[Records from a data collection]
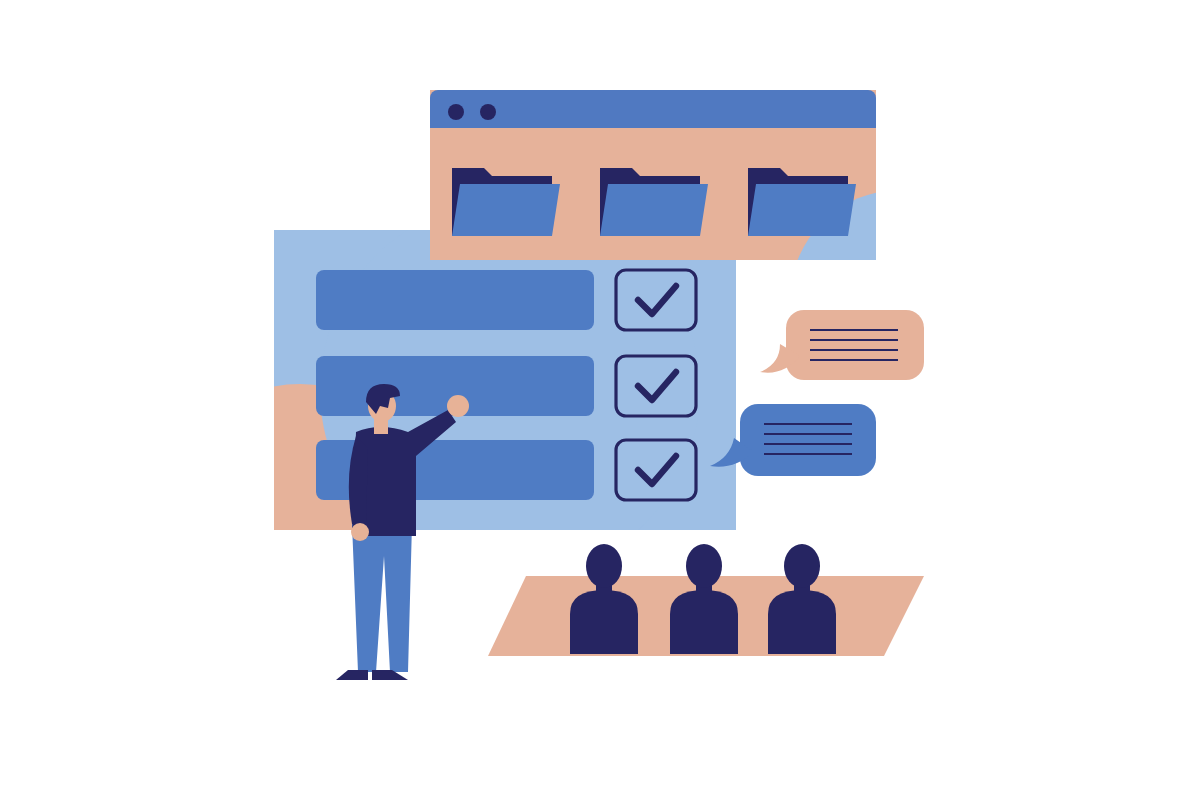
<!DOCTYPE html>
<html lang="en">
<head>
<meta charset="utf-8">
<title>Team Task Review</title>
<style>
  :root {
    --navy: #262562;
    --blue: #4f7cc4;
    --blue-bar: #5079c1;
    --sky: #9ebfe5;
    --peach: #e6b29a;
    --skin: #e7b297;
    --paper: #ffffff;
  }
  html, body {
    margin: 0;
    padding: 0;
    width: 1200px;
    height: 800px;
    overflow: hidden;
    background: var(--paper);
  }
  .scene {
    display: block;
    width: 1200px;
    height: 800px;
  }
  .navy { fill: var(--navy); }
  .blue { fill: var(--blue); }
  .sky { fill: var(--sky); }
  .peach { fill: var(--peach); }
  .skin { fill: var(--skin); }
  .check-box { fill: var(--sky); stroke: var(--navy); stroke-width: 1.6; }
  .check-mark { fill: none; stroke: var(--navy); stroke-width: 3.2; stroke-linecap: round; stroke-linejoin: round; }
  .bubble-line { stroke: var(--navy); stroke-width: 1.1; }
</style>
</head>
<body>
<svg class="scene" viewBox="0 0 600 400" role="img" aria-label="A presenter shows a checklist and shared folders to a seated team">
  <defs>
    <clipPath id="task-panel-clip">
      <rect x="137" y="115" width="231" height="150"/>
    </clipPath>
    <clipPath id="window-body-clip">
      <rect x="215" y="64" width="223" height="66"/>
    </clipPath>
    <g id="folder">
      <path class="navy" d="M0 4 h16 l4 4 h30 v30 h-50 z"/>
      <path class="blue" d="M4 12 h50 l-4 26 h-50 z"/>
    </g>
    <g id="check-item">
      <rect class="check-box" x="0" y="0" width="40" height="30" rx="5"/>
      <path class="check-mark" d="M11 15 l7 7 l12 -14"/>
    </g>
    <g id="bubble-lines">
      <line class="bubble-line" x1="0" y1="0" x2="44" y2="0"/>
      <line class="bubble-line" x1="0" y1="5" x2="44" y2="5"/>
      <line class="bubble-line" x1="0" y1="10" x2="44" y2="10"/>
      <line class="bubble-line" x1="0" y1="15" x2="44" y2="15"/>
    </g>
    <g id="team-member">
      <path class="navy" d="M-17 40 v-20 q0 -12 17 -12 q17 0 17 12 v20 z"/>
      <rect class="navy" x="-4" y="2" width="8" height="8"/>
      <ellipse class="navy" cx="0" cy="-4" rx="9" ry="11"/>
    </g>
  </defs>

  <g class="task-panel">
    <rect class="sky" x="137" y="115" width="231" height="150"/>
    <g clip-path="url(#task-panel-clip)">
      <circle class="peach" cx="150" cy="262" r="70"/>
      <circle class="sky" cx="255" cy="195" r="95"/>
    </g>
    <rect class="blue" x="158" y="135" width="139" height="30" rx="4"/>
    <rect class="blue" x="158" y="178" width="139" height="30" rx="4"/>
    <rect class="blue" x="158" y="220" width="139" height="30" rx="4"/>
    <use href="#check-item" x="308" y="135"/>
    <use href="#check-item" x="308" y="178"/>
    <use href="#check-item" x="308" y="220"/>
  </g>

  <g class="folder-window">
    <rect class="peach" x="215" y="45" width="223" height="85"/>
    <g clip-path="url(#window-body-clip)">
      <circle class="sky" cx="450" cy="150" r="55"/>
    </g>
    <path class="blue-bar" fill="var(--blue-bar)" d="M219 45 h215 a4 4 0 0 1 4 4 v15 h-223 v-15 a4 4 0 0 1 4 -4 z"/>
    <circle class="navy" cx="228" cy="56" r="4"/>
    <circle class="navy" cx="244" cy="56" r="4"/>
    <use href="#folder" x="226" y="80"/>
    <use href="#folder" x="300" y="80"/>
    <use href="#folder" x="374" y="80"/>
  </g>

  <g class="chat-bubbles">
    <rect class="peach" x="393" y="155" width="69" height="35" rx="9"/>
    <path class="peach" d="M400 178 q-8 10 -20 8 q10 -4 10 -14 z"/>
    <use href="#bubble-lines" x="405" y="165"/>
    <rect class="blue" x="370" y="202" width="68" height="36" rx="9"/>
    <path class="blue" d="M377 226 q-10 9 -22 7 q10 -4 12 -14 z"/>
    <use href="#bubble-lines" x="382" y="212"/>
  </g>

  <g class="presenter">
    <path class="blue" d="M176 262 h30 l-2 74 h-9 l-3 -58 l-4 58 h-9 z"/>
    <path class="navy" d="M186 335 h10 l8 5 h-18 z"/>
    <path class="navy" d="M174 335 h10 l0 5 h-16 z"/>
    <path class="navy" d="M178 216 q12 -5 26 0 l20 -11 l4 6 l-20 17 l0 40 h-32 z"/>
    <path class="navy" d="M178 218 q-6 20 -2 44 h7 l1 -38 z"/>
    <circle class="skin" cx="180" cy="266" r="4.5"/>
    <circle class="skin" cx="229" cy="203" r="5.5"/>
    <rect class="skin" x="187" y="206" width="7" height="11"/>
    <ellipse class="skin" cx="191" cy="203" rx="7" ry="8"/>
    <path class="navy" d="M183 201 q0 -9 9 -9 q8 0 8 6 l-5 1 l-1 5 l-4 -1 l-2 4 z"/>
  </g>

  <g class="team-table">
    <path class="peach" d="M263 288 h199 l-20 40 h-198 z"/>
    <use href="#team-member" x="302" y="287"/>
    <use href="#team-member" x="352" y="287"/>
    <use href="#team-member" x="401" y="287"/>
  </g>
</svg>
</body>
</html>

> WORK TASK: If a line in the entries above contains the word "stroke", copy it.

> YOUR SOLUTION:
  .check-box { fill: var(--sky); stroke: var(--navy); stroke-width: 1.6; }
  .check-mark { fill: none; stroke: var(--navy); stroke-width: 3.2; stroke-linecap: round; stroke-linejoin: round; }
  .bubble-line { stroke: var(--navy); stroke-width: 1.1; }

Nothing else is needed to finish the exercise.